● Task description
Could the data below be retyped exactly, without its pictures?

START Records shown

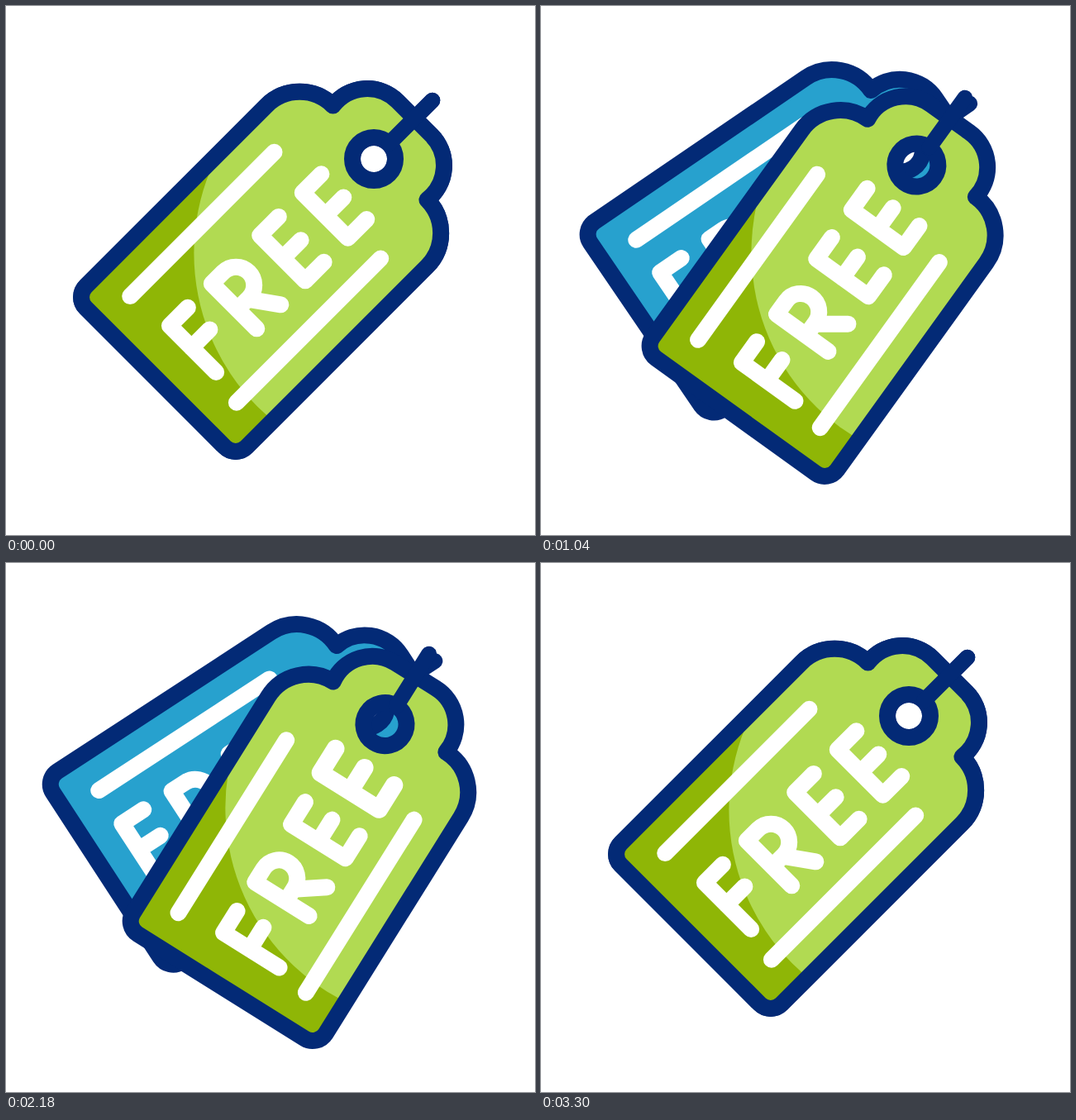
Recreate the animation shown at these times as an HTML page. Size 640 by 640 pixels, loop 3.52 s.

```html
<!DOCTYPE html>
<html lang="en">
<head>
<meta charset="utf-8">
<title>Free tags</title>
<style>
  html, body { margin: 0; width: 100%; height: 100%; overflow: hidden; background: #fff; }
  svg { display: block; width: 100vw; height: 100vh; }
  .line { fill: none; stroke-width: 20; stroke-linecap: round; stroke-linejoin: round; }
  .navy { stroke: #032a76; }
  .white { stroke: #fff; }
  .spark { stroke: #ffc94d; }
</style>
</head>
<body>
<svg viewBox="0 0 640 640" role="img" aria-label="FREE">
  <defs>
    <!-- tag space: the knot is the origin, the tail points to -x -->
    <path id="body" d="M-427.5-137.5H-118.5A57 57 0 0 1-61.5-80.5A52 52 0 0 1-2.5-29V29A52 52 0 0 1-61.5 80.5A57 57 0 0 1-118.5 137.5H-427.5A18.5 18.5 0 0 1-446 119V-119A18.5 18.5 0 0 1-427.5-137.5Z"/>
    <path id="fill" fill-rule="evenodd" clip-rule="evenodd"/>
    <clipPath id="inside"><use href="#fill" clip-rule="evenodd"/></clipPath>
    <g id="trim" class="line">
      <use href="#body" class="navy"/>
      <circle class="navy" cx="-72.1" r="26"/>
      <path class="navy" stroke-width="19" d="M-46 0H28"/>
      <path class="white" d="M-398-91H-151.5M-398 91H-151.5"/>
    </g>
  </defs>
  <g id="sparks" class="line spark"></g>
  <g id="blue">
    <use href="#fill" fill="#27a1ce"/>
    <use href="#trim"/>
  </g>
  <g id="green">
    <use href="#fill" fill="#8fb606"/>
    <circle cx="-121" cy="112.4" r="262.5" fill="#b1da52" clip-path="url(#inside)"/>
    <use href="#trim"/>
  </g>
</svg>
<script>
const LOOP = 3520, STEP = 20;
const $ = id => document.getElementById(id);

function add(parent, name, attrs) {
  const el = document.createElementNS('http://www.w3.org/2000/svg', name);
  for (const k in attrs) el.setAttribute(k, attrs[k]);
  return parent.appendChild(el);
}

// The hole's edge lies under the ring
$('fill').setAttribute('d', $('body').getAttribute('d') +
  'M-52.1 0a20 20 0 1 0-40 0a20 20 0 1 0 40 0Z');

// Letters, each drawn around its own centre
const E = 'M16-39H-16V38.5H16M-16 0H15';
const letters = [
  { x: -374, d: 'M15.5-39H-15.5V40.5M-15.5-1.5H15.5' },
  { x: -297, d: 'M-20.5 38V-39H-1A22 22 0 0 1-1 5H-20.5M-3 5L20.5 38' },
  { x: -219, d: E },
  { x: -146, d: E }
];

function drawWord(tag, dx, dy) {
  const word = add(tag, 'g', { class: 'line white', transform: `translate(${dx} ${dy})` });
  return letters.map(({ x, d }) =>
    add(word, 'path', { d, transform: `translate(${x} 0)` }));
}
drawWord($('blue'), -7, -3);
const word = drawWord($('green'), 0, 7);

// Sparks run from an inner to an outer point
const sparks = [
  [156.75, 135.25, 160.5, 109],
  [104, 140, 96.5, 130],
  [81.5, 188, 54, 178]
].map(p => ({ p, el: add($('sparks'), 'line', {}) }));

// Swing keys: time, degrees
const swing = {
  green: [[200, 0], [640, 8], [1260, -13], [2628, -13], [3300, 0]],
  blue: [[200, 0], [580, -5], [1200, 11.9], [2594, 11.9], [3262, 0]]
};

const ease = p => p < .5 ? 4 * p ** 3 : 1 - 4 * (1 - p) ** 3;
const part = (t, a, b) => Math.min(1, Math.max(0, (t - a) / (b - a)));

function valueAt(keys, t) {
  let v = keys[0][1];
  for (let i = 1; i < keys.length; i++) {
    const [t0, v0] = keys[i - 1], [t1, v1] = keys[i];
    if (t > t0) v = v0 + (v1 - v0) * ease(part(t, t0, t1));
  }
  return v;
}

function draw(t) {
  for (const id in swing) {
    const turn = valueAt(swing[id], t);
    $(id).setAttribute('transform',
      `rotate(${turn} 496 131) translate(496 134) rotate(-45)`);
  }

  // Pulse passing along the word
  word.forEach((el, i) => {
    const start = 1340 + i * 140;
    const size = 1 + .155 * Math.sin(Math.PI * part(t, start, start + 560)) ** 2;
    el.setAttribute('transform', `translate(${letters[i].x} 0) scale(${size})`);
  });

  const head = ease(part(t, 2220, 2480)), tail = ease(part(t, 2400, 2736));
  const length = head - tail;
  for (const { p: [x0, y0, x1, y1], el } of sparks) {
    const put = (n, k) => {
      el.setAttribute('x' + n, x0 + (x1 - x0) * k);
      el.setAttribute('y' + n, y0 + (y1 - y0) * k);
    };
    put(1, tail);
    put(2, head);
    el.style.strokeWidth = 21 * Math.min(1, length * 4);
    el.style.display = length > 0 ? '' : 'none';
  }
}

const begin = performance.now();
function tick() {
  const t = (performance.now() - begin) % LOOP;
  draw(Math.floor(t / STEP) * STEP);
  requestAnimationFrame(tick);
}
draw(0);
requestAnimationFrame(tick);
</script>
</body>
</html>
```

END Records shown

● Answer area
Recreate the animation shown at these times as an HTML page. Size 640 by 640 pixels, loop 3.52 s.

```html
<!DOCTYPE html>
<html lang="en">
<head>
<meta charset="utf-8">
<title>Free tags</title>
<style>
  html, body { margin: 0; width: 100%; height: 100%; overflow: hidden; background: #fff; }
  svg { display: block; width: 100vw; height: 100vh; }
  .line { fill: none; stroke-width: 20; stroke-linecap: round; stroke-linejoin: round; }
  .navy { stroke: #032a76; }
  .white { stroke: #fff; }
  .spark { stroke: #ffc94d; }
</style>
</head>
<body>
<svg viewBox="0 0 640 640" role="img" aria-label="FREE">
  <defs>
    <!-- tag space: the knot is the origin, the tail points to -x -->
    <path id="body" d="M-427.5-137.5H-118.5A57 57 0 0 1-61.5-80.5A52 52 0 0 1-2.5-29V29A52 52 0 0 1-61.5 80.5A57 57 0 0 1-118.5 137.5H-427.5A18.5 18.5 0 0 1-446 119V-119A18.5 18.5 0 0 1-427.5-137.5Z"/>
    <path id="fill" fill-rule="evenodd" clip-rule="evenodd"/>
    <clipPath id="inside"><use href="#fill" clip-rule="evenodd"/></clipPath>
    <g id="trim" class="line">
      <use href="#body" class="navy"/>
      <circle class="navy" cx="-72.1" r="26"/>
      <path class="navy" stroke-width="19" d="M-46 0H28"/>
      <path class="white" d="M-398-91H-151.5M-398 91H-151.5"/>
    </g>
  </defs>
  <g id="sparks" class="line spark"></g>
  <g id="blue">
    <use href="#fill" fill="#27a1ce"/>
    <use href="#trim"/>
  </g>
  <g id="green">
    <use href="#fill" fill="#8fb606"/>
    <circle cx="-121" cy="112.4" r="262.5" fill="#b1da52" clip-path="url(#inside)"/>
    <use href="#trim"/>
  </g>
</svg>
<script>
const LOOP = 3520, STEP = 20;
const $ = id => document.getElementById(id);

function add(parent, name, attrs) {
  const el = document.createElementNS('http://www.w3.org/2000/svg', name);
  for (const k in attrs) el.setAttribute(k, attrs[k]);
  return parent.appendChild(el);
}

// The hole's edge lies under the ring
$('fill').setAttribute('d', $('body').getAttribute('d') +
  'M-52.1 0a20 20 0 1 0-40 0a20 20 0 1 0 40 0Z');

// Letters, each drawn around its own centre
const E = 'M16-39H-16V38.5H16M-16 0H15';
const letters = [
  { x: -374, d: 'M15.5-39H-15.5V40.5M-15.5-1.5H15.5' },
  { x: -297, d: 'M-20.5 38V-39H-1A22 22 0 0 1-1 5H-20.5M-3 5L20.5 38' },
  { x: -219, d: E },
  { x: -146, d: E }
];

function drawWord(tag, dx, dy) {
  const word = add(tag, 'g', { class: 'line white', transform: `translate(${dx} ${dy})` });
  return letters.map(({ x, d }) =>
    add(word, 'path', { d, transform: `translate(${x} 0)` }));
}
drawWord($('blue'), -7, -3);
const word = drawWord($('green'), 0, 7);

// Sparks run from an inner to an outer point
const sparks = [
  [156.75, 135.25, 160.5, 109],
  [104, 140, 96.5, 130],
  [81.5, 188, 54, 178]
].map(p => ({ p, el: add($('sparks'), 'line', {}) }));

// Swing keys: time, degrees
const swing = {
  green: [[200, 0], [640, 8], [1260, -13], [2628, -13], [3300, 0]],
  blue: [[200, 0], [580, -5], [1200, 11.9], [2594, 11.9], [3262, 0]]
};

const ease = p => p < .5 ? 4 * p ** 3 : 1 - 4 * (1 - p) ** 3;
const part = (t, a, b) => Math.min(1, Math.max(0, (t - a) / (b - a)));

function valueAt(keys, t) {
  let v = keys[0][1];
  for (let i = 1; i < keys.length; i++) {
    const [t0, v0] = keys[i - 1], [t1, v1] = keys[i];
    if (t > t0) v = v0 + (v1 - v0) * ease(part(t, t0, t1));
  }
  return v;
}

function draw(t) {
  for (const id in swing) {
    const turn = valueAt(swing[id], t);
    $(id).setAttribute('transform',
      `rotate(${turn} 496 131) translate(496 134) rotate(-45)`);
  }

  // Pulse passing along the word
  word.forEach((el, i) => {
    const start = 1340 + i * 140;
    const size = 1 + .155 * Math.sin(Math.PI * part(t, start, start + 560)) ** 2;
    el.setAttribute('transform', `translate(${letters[i].x} 0) scale(${size})`);
  });

  const head = ease(part(t, 2220, 2480)), tail = ease(part(t, 2400, 2736));
  const length = head - tail;
  for (const { p: [x0, y0, x1, y1], el } of sparks) {
    const put = (n, k) => {
      el.setAttribute('x' + n, x0 + (x1 - x0) * k);
      el.setAttribute('y' + n, y0 + (y1 - y0) * k);
    };
    put(1, tail);
    put(2, head);
    el.style.strokeWidth = 21 * Math.min(1, length * 4);
    el.style.display = length > 0 ? '' : 'none';
  }
}

const begin = performance.now();
function tick() {
  const t = (performance.now() - begin) % LOOP;
  draw(Math.floor(t / STEP) * STEP);
  requestAnimationFrame(tick);
}
draw(0);
requestAnimationFrame(tick);
</script>
</body>
</html>
```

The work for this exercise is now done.